(Stored data entries)
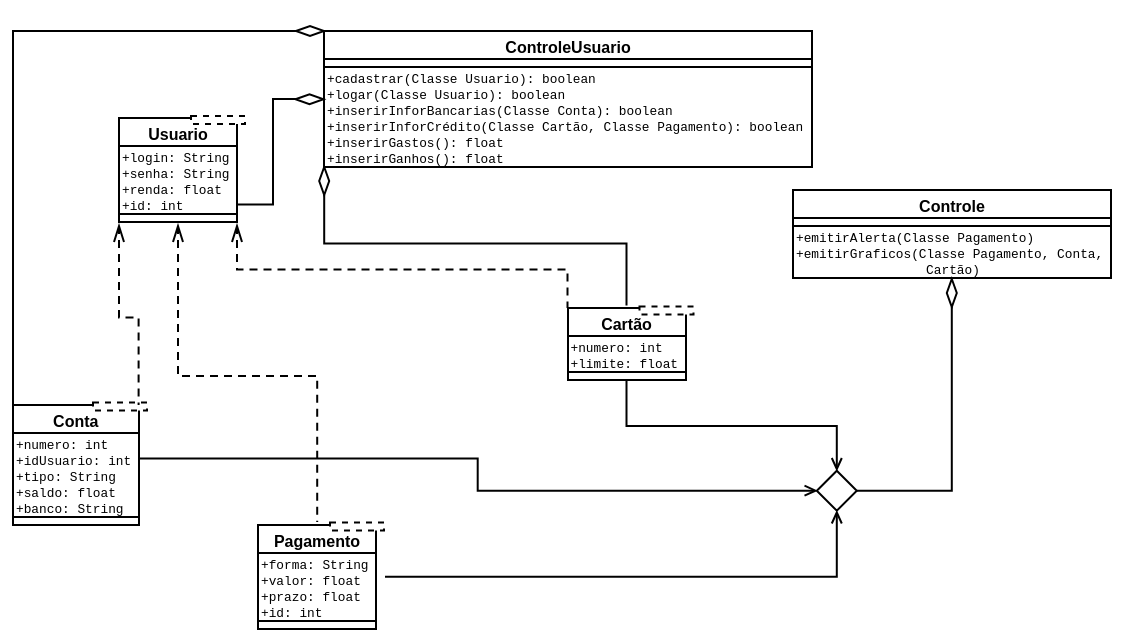
<!DOCTYPE html>
<html lang="pt-BR">
<head>
<meta charset="utf-8">
<title>Diagrama de classes</title>
<style>
:root { --ink: #000; --paper: #fff; --stroke: 2px; }
* { box-sizing: border-box; margin: 0; padding: 0; }
html, body { background: var(--paper); overflow: hidden; }
.diagram { position: relative; width: 1124px; height: 644px; overflow: hidden; background: var(--paper); color: var(--ink); }
.class { position: absolute; display: flex; flex-direction: column; border: var(--stroke) solid var(--ink); background: var(--paper); }
.class h2 { flex: 0 0 28px; height: 28px; min-height: 0; border-bottom: var(--stroke) solid var(--ink); font: bold 16px/31px "Liberation Sans", Arial, sans-serif; text-align: center; }
.members { flex: 1 1 0; min-height: 0; padding: 4px 0 0 2px; list-style: none; font: 12.8px/16px "Liberation Mono", monospace; white-space: nowrap; }
.members li { height: 16px; }
.members .wrapped { text-align: center; }
.empty { flex: 0 0 8px; }
.members + .empty { border-top: var(--stroke) solid var(--ink); }
h2 + .empty { border-bottom: var(--stroke) solid var(--ink); }
#controle-usuario { left: 323px; top: 30px; width: 490px; height: 138px; }
#usuario { left: 118px; top: 117px; width: 120px; height: 106px; }
#controle { left: 792px; top: 189px; width: 320px; height: 90px; }
#cartao { left: 566.5px; top: 307px; width: 120px; height: 74px; }
#conta { left: 12px; top: 403.5px; width: 127.5px; height: 122px; }
#pagamento { left: 257px; top: 524px; width: 120px; height: 106px; }
.connectors { position: absolute; left: 0; top: 0; fill: none; stroke: var(--ink); stroke-width: 2; }
.filled { fill: var(--paper); }
.dependency { stroke-dasharray: 8 6; }
.tab { fill: var(--paper); stroke-dasharray: 6 6; }
</style>
</head>
<body>
<main class="diagram">
  <section class="class" id="controle-usuario">
    <h2>ControleUsuario</h2>
    <div class="empty"></div>
    <ul class="members">
      <li>+cadastrar(Classe Usuario): boolean</li>
      <li>+logar(Classe Usuario): boolean</li>
      <li>+inserirInforBancarias(Classe Conta): boolean</li>
      <li>+inserirInforCrédito(Classe Cartão, Classe Pagamento): boolean</li>
      <li>+inserirGastos(): float</li>
      <li>+inserirGanhos(): float</li>
    </ul>
  </section>

  <section class="class" id="usuario">
    <h2>Usuario</h2>
    <ul class="members">
      <li>+login: String</li>
      <li>+senha: String</li>
      <li>+renda: float</li>
      <li>+id: int</li>
    </ul>
    <div class="empty"></div>
  </section>

  <section class="class" id="controle">
    <h2>Controle</h2>
    <div class="empty"></div>
    <ul class="members">
      <li>+emitirAlerta(Classe Pagamento)</li>
      <li>+emitirGraficos(Classe Pagamento, Conta,</li>
      <li class="wrapped">Cartão)</li>
    </ul>
  </section>

  <section class="class" id="cartao">
    <h2>Cartão</h2>
    <ul class="members">
      <li>+numero: int</li>
      <li>+limite: float</li>
    </ul>
    <div class="empty"></div>
  </section>

  <section class="class" id="conta">
    <h2>Conta</h2>
    <ul class="members">
      <li>+numero: int</li>
      <li>+idUsuario: int</li>
      <li>+tipo: String</li>
      <li>+saldo: float</li>
      <li>+banco: String</li>
    </ul>
    <div class="empty"></div>
  </section>

  <section class="class" id="pagamento">
    <h2>Pagamento</h2>
    <ul class="members">
      <li>+forma: String</li>
      <li>+valor: float</li>
      <li>+prazo: float</li>
      <li>+id: int</li>
    </ul>
    <div class="empty"></div>
  </section>

  <svg class="connectors" width="1124" height="644" viewBox="0 0 1124 644" aria-hidden="true">
    <defs>
      <rect id="template-tab" class="tab" width="54" height="8"/>
      <polygon id="diamond-across" class="filled" points="0,0 14,-5 28,0 14,5"/>
      <polygon id="diamond-down" class="filled" points="0,0 5,14 0,28 -5,14"/>
      <polyline id="arrow-up" points="-5,17 0,1 5,17"/>
      <polyline id="arrow-small" points="-5,-11 0,0 5,-11"/>
    </defs>

    <g class="template-tabs">
      <use href="#template-tab" x="191" y="116"/>
      <use href="#template-tab" x="639.5" y="306.5"/>
      <use href="#template-tab" x="93" y="402.5"/>
      <use href="#template-tab" x="330" y="522.5"/>
    </g>

    <g class="aggregations">
      <polyline points="13,405 13,31 296,31"/>
      <use href="#diamond-across" x="296" y="31"/>
      <polyline points="237,204.5 273,204.5 273,99 296,99"/>
      <use href="#diamond-across" x="295.5" y="99.3"/>
      <polyline points="324.2,195 324.2,243.5 626.5,243.5 626.5,305.5"/>
      <use href="#diamond-down" x="324.2" y="167"/>
      <polyline points="951.8,307 951.8,490.7 857,490.7"/>
      <use href="#diamond-down" x="951.8" y="279"/>
    </g>

    <g class="dependencies">
      <polyline class="dependency" points="119,226 119,317.5 138.6,317.5 138.6,405"/>
      <polyline class="dependency" points="178,226 178,376 317.2,376 317.2,522"/>
      <polyline class="dependency" points="237,226 237,269.5 567.5,269.5 567.5,308"/>
      <use href="#arrow-up" x="119" y="225"/>
      <use href="#arrow-up" x="178" y="225"/>
      <use href="#arrow-up" x="237" y="225"/>
    </g>

    <g class="flow">
      <polyline points="626.5,381 626.5,426 836.8,426 836.8,468"/>
      <use href="#arrow-small" x="836.8" y="469"/>
      <polyline points="139,458.6 477.7,458.6 477.7,490.7 814,490.7"/>
      <use href="#arrow-small" transform="translate(815.5 490.7) rotate(-90)"/>
      <polyline points="385,576.7 836.8,576.7 836.8,514"/>
      <use href="#arrow-small" transform="translate(836.8 512.5) rotate(180)"/>
      <polygon class="filled" points="836.8,470.7 856.8,490.7 836.8,510.7 816.8,490.7"/>
    </g>
  </svg>
</main>
</body>
</html>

AIM OF THE EXERCISE
Find every line of the data above that holds the word "translate", then state how many there are and nothing else.

OUTPUT
2